In recent years, the implementation of geohazard warning systems based on precipitation has gained increasing attention from government officials, decision-makers, and the general public to improve decision-making for resilience planning and response for storm events. The active publication of several precipitation-based datasets presents an opportunity for integration with spatial LiDAR terrain data, and subsurface soil mapping. The Maryland Department of Transportation State Highway Administration (MDOT SHA) maintains thousands of cut slopes, embankments, rock slopes and bridge approach embankments; and often respond to repair resulting highway slope instability after significant storm events. It is important that unacceptable slope distresses are recognized in a timely manner for appropriate maintenance and repair. Early identification of slope instability can be crucial for improving resilience by reducing and mitigating the risk of infrastructure damage, along with economic and social damages caused by storm events. Notifications of elevated risk would allow MDOT SHA engineers to assess slopes along the transportation network in a targeted manner based on the amount of precipitation recorded daily.
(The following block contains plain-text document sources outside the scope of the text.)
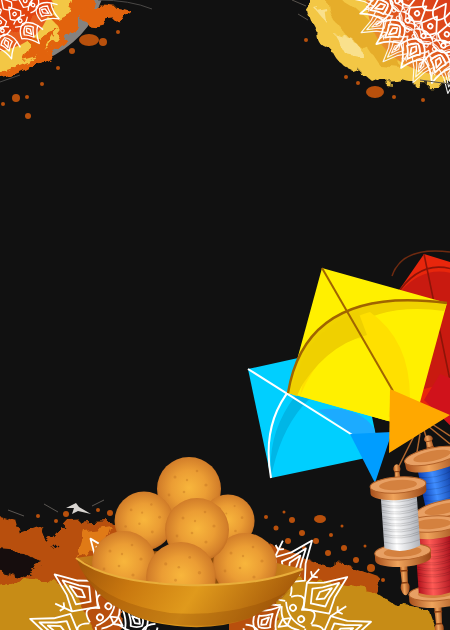
<!DOCTYPE html>
<html lang="en">
<head>
<meta charset="utf-8">
<title>Kite festival background</title>
<style>
:root{--night:#111;--orange:#e2640f;--rust:#b8500c;--ochre:#c78c14;--sun:#f3c744;--yellow:#fff000;--sky:#00cfff;--red:#e8260c;--wood:#d9813f}
html,body{margin:0;overflow:hidden;background:var(--night)}
.poster{position:relative;width:450px;height:630px;overflow:hidden;background:var(--night)}
.poster svg{display:block;width:450px;height:630px}
.lace{fill:none;stroke:#fff;stroke-width:1.8;stroke-linejoin:round}
.lace .solid{fill:#fff;stroke:none}
.orange{fill:var(--orange)}.rust{fill:var(--rust)}.ochre{fill:var(--ochre)}.sun{fill:var(--sun)}
</style>
</head>
<body>
<main class="poster">
<svg viewBox="0 0 450 630" role="img" aria-label="Kites, thread spools and a bowl of laddus with mandalas and paint splashes">
<defs>
<radialGradient id="sweet" cx=".5" cy=".48" r=".55"><stop offset="0" stop-color="#f8b63c"/><stop offset=".5" stop-color="#eb9d34"/><stop offset=".85" stop-color="#d37f2a"/><stop offset="1" stop-color="#b9641c"/></radialGradient>
<linearGradient id="bowl-side" x1="0" x2="1" y1="0" y2=".2"><stop offset="0" stop-color="#9c5208"/><stop offset=".3" stop-color="#c9780f"/><stop offset=".6" stop-color="#e09a1c"/><stop offset="1" stop-color="#a85c0a"/></linearGradient>
<linearGradient id="bowl-inside" x1="0" x2="1"><stop offset="0" stop-color="#c8801a"/><stop offset=".5" stop-color="#7a3c06"/><stop offset="1" stop-color="#d68c1e"/></linearGradient>
<linearGradient id="white-thread"><stop offset="0" stop-color="#b9bcc2"/><stop offset=".35" stop-color="#fff"/><stop offset="1" stop-color="#aeb1b8"/></linearGradient>
<linearGradient id="blue-thread"><stop offset="0" stop-color="#0a3fb4"/><stop offset=".4" stop-color="#3f8dff"/><stop offset="1" stop-color="#0c3aa0"/></linearGradient>
<linearGradient id="red-thread"><stop offset="0" stop-color="#b3121c"/><stop offset=".4" stop-color="#ff5a55"/><stop offset="1" stop-color="#a80f1b"/></linearGradient>
<linearGradient id="wood-edge"><stop offset="0" stop-color="#a8501c"/><stop offset=".4" stop-color="#f0a45c"/><stop offset="1" stop-color="#9a4716"/></linearGradient>
<radialGradient id="mandala-glow" gradientUnits="userSpaceOnUse" cx="462" cy="-20" r="110"><stop offset="0" stop-color="#d8301a"/><stop offset=".7" stop-color="#e0561c"/><stop offset="1" stop-color="#eda032"/></radialGradient>
<filter id="ragged" x="-10%" y="-10%" width="120%" height="120%"><feTurbulence type="fractalNoise" baseFrequency=".07" numOctaves="3" seed="4"/><feDisplacementMap in="SourceGraphic" scale="16"/></filter>
<g id="large-petal">
<path d="M0-182L-9-160-19-146 0-128 19-146 9-160Z"/>
<path d="M0-172L-6-156-11-147 0-137 11-147 6-156Z"/>
<path class="solid" d="M0-163L-4-151 0-144 4-151Z"/>
<path d="M-17-125Q-10-143 0-126Q10-143 17-125M-16-118Q0-108 16-118M-15-112Q0-98 15-112"/>
<circle cx="-7" cy="-120" r="3"/><circle cx="7" cy="-120" r="3"/>
<path d="M-19-146L-23-164M-21-154L-26-156M-21-154L-17-158"/>
<path class="solid" d="M0-112L-4-105 0-97 4-105Z"/>
</g>
<g id="small-petal">
<path d="M0-112Q-5-98-14-92Q-10-80 0-77Q10-80 14-92Q5-98 0-112Z"/>
<path d="M0-101Q-4-93-8-90Q-5-84 0-82Q5-84 8-90Q4-93 0-101Z"/>
<path class="solid" d="M0-96L-3-89 0-85 3-89Z"/>
<path d="M-11-74Q0-84 11-74M-10-70Q0-64 10-70M-9-62Q0-76 9-62L0-48Z"/>
<circle class="solid" cy="-72" r="2.3"/><circle class="solid" cy="-60" r="2.3"/>
<path d="M-7-45Q0-58 7-45L0-32ZM-14-92L-16-101"/>
</g>
<g id="spool-disc">
<path fill="url(#wood-edge)" d="M-28 0V7A28 8 0 0 0 28 7V0Z"/>
<ellipse rx="28" ry="8" fill="#e8a064" stroke="#b4632a"/>
<ellipse rx="19" ry="5" fill="#d4813f"/>
</g>
<g id="spool-stick"><path fill="url(#wood-edge)" d="M-4 0H4L3 24Q6 28 3 34Q0 39-3 34Q-6 28-3 24Z"/><path stroke="#8a3d10" stroke-width="1.5" d="M-4 12H4M-3 24H3"/></g>
<g id="thread-lines" stroke="#000" stroke-opacity=".16" stroke-width=".8" fill="none"><path d="M-18 6Q0 12 18 6M-18 12Q0 18 18 12M-18 18Q0 24 18 18M-18 24Q0 30 18 24M-18 30Q0 36 18 30M-18 36Q0 42 18 36M-18 42Q0 48 18 42M-18 48Q0 54 18 48"/></g>
<g id="laddu"><circle r="32" fill="url(#sweet)"/><g fill="#b8691d" opacity=".35"><circle cx="-14" cy="-12" r="1.5"/><circle cx="8" cy="-18" r="1.3"/><circle cx="17" cy="-4" r="1.6"/><circle cx="-20" cy="6" r="1.4"/><circle cx="-5" cy="3" r="1.3"/><circle cx="9" cy="12" r="1.6"/><circle cx="-9" cy="19" r="1.4"/><circle cx="-2" cy="-9" r="1.2"/></g></g>
</defs>

<g id="corner-left">
<path fill="#85827f" d="M104-8Q92 38 45 60L34 50Q74 30 80-8Z"/>
<g filter="url(#ragged)">
<path class="orange" d="M-20-20H96Q84 38 40 62Q20 78-20 84Z"/>
<path class="sun" d="M-20 44Q10 34 38 14Q56 18 62 34Q44 62-20 78Z"/>
<path class="orange" d="M80 6Q102 0 128 8Q132 18 110 20Q100 30 84 24ZM30 40L58 28 44 54 22 60Z"/>
<path class="sun" d="M50-10H76L68 12 56 18Z"/>
</g>
<path fill="#e23a12" d="M-5-5H52Q50 44-5 52Z" opacity=".75"/>
<g class="lace" transform="translate(-14 -20) scale(.74)">
<use href="#small-petal" transform="rotate(96)"/><use href="#small-petal" transform="rotate(118)"/><use href="#small-petal" transform="rotate(140)"/><use href="#small-petal" transform="rotate(162)"/><use href="#small-petal" transform="rotate(184)"/>
</g>
<g class="rust"><ellipse cx="89" cy="40" rx="10" ry="6"/><circle cx="103" cy="42" r="4"/><circle cx="72" cy="51" r="3"/><circle cx="16" cy="98" r="4"/><circle cx="28" cy="116" r="3"/><circle cx="27" cy="97" r="2"/><circle cx="42" cy="84" r="2"/><circle cx="3" cy="104" r="2"/><circle cx="58" cy="68" r="2"/><circle cx="118" cy="32" r="2"/></g>
<path d="M98 0Q130 0 152 9M0 82L20 75" stroke="#4a4846" fill="none"/>
</g>

<g id="corner-right">
<g filter="url(#ragged)">
<path class="sun" d="M312-20Q304 10 316 28Q312 44 332 50Q338 68 362 72Q378 88 404 82Q430 90 470 78V-20Z"/>
<path fill="#e6ad2c" d="M326-10Q324 16 340 26Q350 44 368 48L380 66 402 68 390 40 356 8Z"/>
<path fill="#f9e08c" d="M334 34L354 40 364 58 346 54ZM314 8L324 6 326 22Z"/>
</g>
<path fill="url(#mandala-glow)" d="M366-5Q368 70 455 78V-5Z"/>
<g class="lace" transform="translate(464 -22) scale(.98)">
<use href="#small-petal" transform="rotate(179)"/><use href="#small-petal" transform="rotate(197)"/><use href="#small-petal" transform="rotate(215)"/><use href="#small-petal" transform="rotate(233)"/><use href="#small-petal" transform="rotate(251)"/><use href="#small-petal" transform="rotate(269)"/>
</g>
<g class="lace" transform="translate(464 -22) scale(.64)" opacity=".9">
<use href="#large-petal" transform="rotate(188)"/><use href="#large-petal" transform="rotate(206)"/><use href="#large-petal" transform="rotate(224)"/><use href="#large-petal" transform="rotate(242)"/><use href="#large-petal" transform="rotate(260)"/>
</g>
<g class="rust"><ellipse cx="375" cy="92" rx="9" ry="6"/><circle cx="358" cy="83" r="2"/><circle cx="394" cy="97" r="2"/><circle cx="423" cy="100" r="2"/><circle cx="346" cy="77" r="2"/><circle cx="306" cy="40" r="2"/></g>
<path d="M292 0L306 6M298 14L308 20M420 80L450 84" stroke="#55504a" fill="none"/>
</g>

<g id="ground-splash">
<g filter="url(#ragged)">
<path class="rust" d="M-20 510L16 520 20 534 42 526 50 546 72 522 108 520 128 530 120 640H-20Z"/>
<path fill="#14110f" d="M-20 548L22 552 46 566 24 576-20 566Z"/>
<path class="ochre" d="M-20 590L24 578 70 584 100 640H-20Z"/>
<path class="rust" d="M240 530L276 546 316 562 346 566 380 578 372 600 300 640H230Z"/>
<path class="ochre" d="M290 576L330 582 372 590 398 606 430 612 440 640H270Z"/>
<path fill="#e07a18" d="M84 530L112 526 104 550 76 556Z"/>
</g>
<g class="rust"><ellipse cx="320" cy="519" rx="6" ry="4"/><circle cx="292" cy="520" r="3"/><circle cx="302" cy="533" r="3"/><circle cx="276" cy="528" r="2.5"/><circle cx="266" cy="517" r="2"/><circle cx="316" cy="541" r="3"/><circle cx="331" cy="535" r="2"/><circle cx="344" cy="548" r="3"/><circle cx="288" cy="541" r="3"/><circle cx="328" cy="553" r="3"/><circle cx="356" cy="560" r="3"/><circle cx="371" cy="568" r="4"/><circle cx="304" cy="548" r="2"/><circle cx="342" cy="526" r="1.5"/><circle cx="284" cy="512" r="1.5"/><circle cx="365" cy="546" r="1.5"/><circle cx="383" cy="580" r="2"/><circle cx="56" cy="521" r="2"/><circle cx="66" cy="514" r="3"/><circle cx="98" cy="510" r="2"/><circle cx="38" cy="516" r="2"/><circle cx="110" cy="513" r="3"/></g>
<path fill="#d8d4d0" d="M66 508L76 503 79 507 91 514 78 511 72 514 74 508Z"/>
<path d="M44 504L58 512M92 506L104 500M8 510L24 516" stroke="#5b5753" fill="none"/>
</g>

<g id="ground-mandala" class="lace" transform="translate(200 684)">
<use href="#large-petal" transform="rotate(-69)"/><use href="#large-petal" transform="rotate(-53)"/><use href="#large-petal" transform="rotate(-37)"/><use href="#large-petal" transform="rotate(38)"/><use href="#large-petal" transform="rotate(54)"/><use href="#large-petal" transform="rotate(70)"/>
<use href="#small-petal" transform="rotate(-45)"/><use href="#small-petal" transform="rotate(46)"/>
</g>

<g id="laddu-bowl">
<path fill="url(#bowl-inside)" d="M76 558Q190 540 303 569Q190 620 76 558Z"/>
<use href="#laddu" transform="translate(189 489)"/>
<use href="#laddu" transform="translate(228 521) scale(.83)"/>
<use href="#laddu" transform="translate(144 521) scale(.92)"/>
<use href="#laddu" transform="translate(124 563)"/>
<use href="#laddu" transform="translate(245 565)"/>
<use href="#laddu" transform="translate(197 530)"/>
<use href="#laddu" transform="translate(181 577) scale(1.09)"/>
<path fill="url(#bowl-side)" d="M76 558Q106 582 184 585Q256 587 303 569Q286 601 250 618Q206 634 152 622Q94 606 76 558Z"/>
<path fill="none" stroke="#e9ae3a" stroke-width="2" d="M76 558Q106 582 184 585Q256 587 303 569"/>
<path fill="#8a4706" opacity=".3" d="M84 574Q110 604 170 613Q240 618 290 590Q272 612 240 621Q190 632 140 618Q98 604 84 574Z"/>
</g>

<g id="red-kite">
<path d="M392 276Q402 246 450 252" fill="none" stroke="#6e2a10" stroke-width="1.5"/>
<path fill="#e8260c" d="M424 254L460 265V425L410 400 388 306Z"/>
<path fill="#c91a10" d="M400 292Q426 262 460 276V380L420 390Z"/>
<path d="M424 254L452 390M396 296Q420 258 455 270" fill="none" stroke="#8d1408" stroke-width="1.6"/>
<path fill="#d0121b" d="M440 374L455 380V430L424 400Z"/>
</g>

<g id="blue-kite">
<path fill="var(--sky)" d="M248 369L357 345 380 455 271 478Z"/>
<path fill="#00b6e6" d="M271 478Q264 398 357 345L362 372Q288 388 271 478Z"/>
<path fill="#1cabff" d="M318 410Q356 404 374 428L378 446 352 434Z"/>
<path d="M248 369L354 436M271 478Q254 384 357 345" fill="none" stroke="#fff" stroke-width="2"/>
<path fill="#009dff" d="M350 434L392 432 375 483Z"/>
</g>

<g id="yellow-kite">
<path fill="var(--yellow)" d="M322 268L447 303 413 428 288 393Z"/>
<path fill="#f0d200" d="M288 393Q306 286 447 303L444 311Q338 296 297 396Z"/>
<path fill="#ffe000" d="M300 396Q312 328 370 312Q410 340 410 398L390 390 412 422Z"/>
<path fill="#fff000" d="M300 396Q324 340 362 338L392 390 388 421Z"/>
<path fill="#efd000" d="M306 352Q326 324 358 311L367 335Q324 346 296 395L289 393Z"/>
<path d="M322 268L393 391" fill="none" stroke="#a06400" stroke-width="2"/>
<path d="M288 393Q306 284 447 303" fill="none" stroke="#a06400" stroke-width="2.4"/>
</g>

<g id="thread-spools">
<path d="M416 432L398 468M420 434L414 470M424 430L430 450M428 426L450 444M432 424L450 436" fill="none" stroke="#b0652c" stroke-width="1.5"/>
<g transform="translate(432 456) rotate(-12)">
<use href="#spool-stick" transform="translate(0 -3) scale(1 -.5)"/>
<path fill="url(#blue-thread)" d="M-17 4H17V58H-17Z"/><use href="#thread-lines"/>
<use href="#spool-disc"/><use href="#spool-disc" transform="translate(0 54)"/>
</g>
<g transform="translate(432 524) rotate(-4)">
<use href="#spool-stick" transform="translate(0 76)"/>
<use href="#spool-disc" transform="translate(0 69)"/>
<path fill="url(#red-thread)" d="M-18 4H18V68Q0 75-18 68Z"/><use href="#thread-lines"/><use href="#thread-lines" y="14"/>
<use href="#spool-disc"/>
</g>
<g transform="translate(398 485) rotate(-4)">
<use href="#spool-stick" transform="translate(0 1) scale(.8 -.6)"/>
<use href="#spool-stick" transform="translate(0 74)"/>
<use href="#spool-disc" transform="translate(0 67)"/>
<path fill="url(#white-thread)" d="M-18 4H18V62Q0 70-18 62Z"/><use href="#thread-lines"/><use href="#thread-lines" y="8"/>
<use href="#spool-disc"/>
</g>
</g>
<path id="yellow-kite-tail" fill="#ffa800" d="M390 389L450 415 389 453Z"/>
</svg>
</main>
</body>
</html>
This research will help identify relevant precipitation-based data sources, recommend appropriate thresholds for integration with condition assessment data, and for notifications which to assist MDOT SHA with prioritizing geotechnical field slope conditions inspections.